Bridget has cleaned up an entire bathroom suite with a toilet system, children's scooters, bicycles, and an entire black bin bag of dumped frozen food from in and around the lake in just two months.
"I'm just hoping that what I've cleaned up was an accumulation over the years," Bridget said.
"And now it's clear one lady said to me 'the clearer it is the less people will litter it', and that's a lovely thought."
Her neighbour, Carol Crabb, commended her actions. She said: "I think what Bridget has done for our community is amazing.
"I have lived in the area nearly 20 years and regularly walk around the lake with my dog.
"It was a shame to see it when it was so over grown, and with so much rubbish, but now it is much nicer and will be far better for the wildlife, and environment."
Plans for cleaning up the three lakes were put on hold this year after a potential backer for the scheme dropped out.
But Growing Together Northampton has said £75,000 has been "firmly committed" from the Environment Agency, Northampton Borough Council and the Growing Together Lottery.
In a letter sent round to homes near the lakes, the letter said "there’s a further £31,500 on offer from the Environment Agency, so long as we can spend it by March.
"This is a lot of money, but it’s not enough to do the full project that we consulted you about. However, we‘d also been told that a further six figure contribution from a major funder was pretty much in the bag. This would have enabled us to do the whole project.
"To our enormous frustration, we were then told several months later that the money wasn’t on offer any more. However, they’re inviting applications again next year, and if we can go for it we will."
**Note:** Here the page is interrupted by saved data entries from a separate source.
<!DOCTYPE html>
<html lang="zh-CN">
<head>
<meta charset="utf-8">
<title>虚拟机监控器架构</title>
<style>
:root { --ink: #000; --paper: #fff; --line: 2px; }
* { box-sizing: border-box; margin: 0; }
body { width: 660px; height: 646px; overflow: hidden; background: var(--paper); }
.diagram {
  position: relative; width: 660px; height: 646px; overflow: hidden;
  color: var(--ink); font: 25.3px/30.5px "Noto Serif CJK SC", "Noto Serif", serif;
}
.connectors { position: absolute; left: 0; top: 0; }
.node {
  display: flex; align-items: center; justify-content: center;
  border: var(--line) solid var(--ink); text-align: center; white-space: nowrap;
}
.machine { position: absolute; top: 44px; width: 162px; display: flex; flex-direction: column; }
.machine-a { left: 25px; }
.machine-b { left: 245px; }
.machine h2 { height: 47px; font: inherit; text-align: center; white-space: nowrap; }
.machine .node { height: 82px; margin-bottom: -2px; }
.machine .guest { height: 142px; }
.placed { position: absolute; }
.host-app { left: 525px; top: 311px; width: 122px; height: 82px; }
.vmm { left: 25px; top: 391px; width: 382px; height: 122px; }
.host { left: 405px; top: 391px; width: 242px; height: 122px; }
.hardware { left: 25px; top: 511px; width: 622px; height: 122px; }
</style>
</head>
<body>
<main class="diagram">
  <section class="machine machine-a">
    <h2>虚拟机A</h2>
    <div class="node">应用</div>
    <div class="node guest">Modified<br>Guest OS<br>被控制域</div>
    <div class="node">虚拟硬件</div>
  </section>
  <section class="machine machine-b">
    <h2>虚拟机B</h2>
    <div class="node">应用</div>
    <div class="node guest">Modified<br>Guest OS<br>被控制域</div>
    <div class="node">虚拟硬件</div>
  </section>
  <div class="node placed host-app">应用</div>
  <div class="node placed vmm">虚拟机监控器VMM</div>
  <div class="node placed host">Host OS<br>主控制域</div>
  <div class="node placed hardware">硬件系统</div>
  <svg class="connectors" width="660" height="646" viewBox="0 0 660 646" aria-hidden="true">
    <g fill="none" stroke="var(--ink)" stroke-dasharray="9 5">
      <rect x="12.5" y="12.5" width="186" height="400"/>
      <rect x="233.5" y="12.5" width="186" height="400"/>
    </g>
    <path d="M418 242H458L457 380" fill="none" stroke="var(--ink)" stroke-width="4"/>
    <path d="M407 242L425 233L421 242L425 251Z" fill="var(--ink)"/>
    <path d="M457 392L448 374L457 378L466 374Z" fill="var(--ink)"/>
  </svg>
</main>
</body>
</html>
Works have been delayed until September 2019 - after the bird-nesting season - and it's hoped the £75,000 will be match-funded.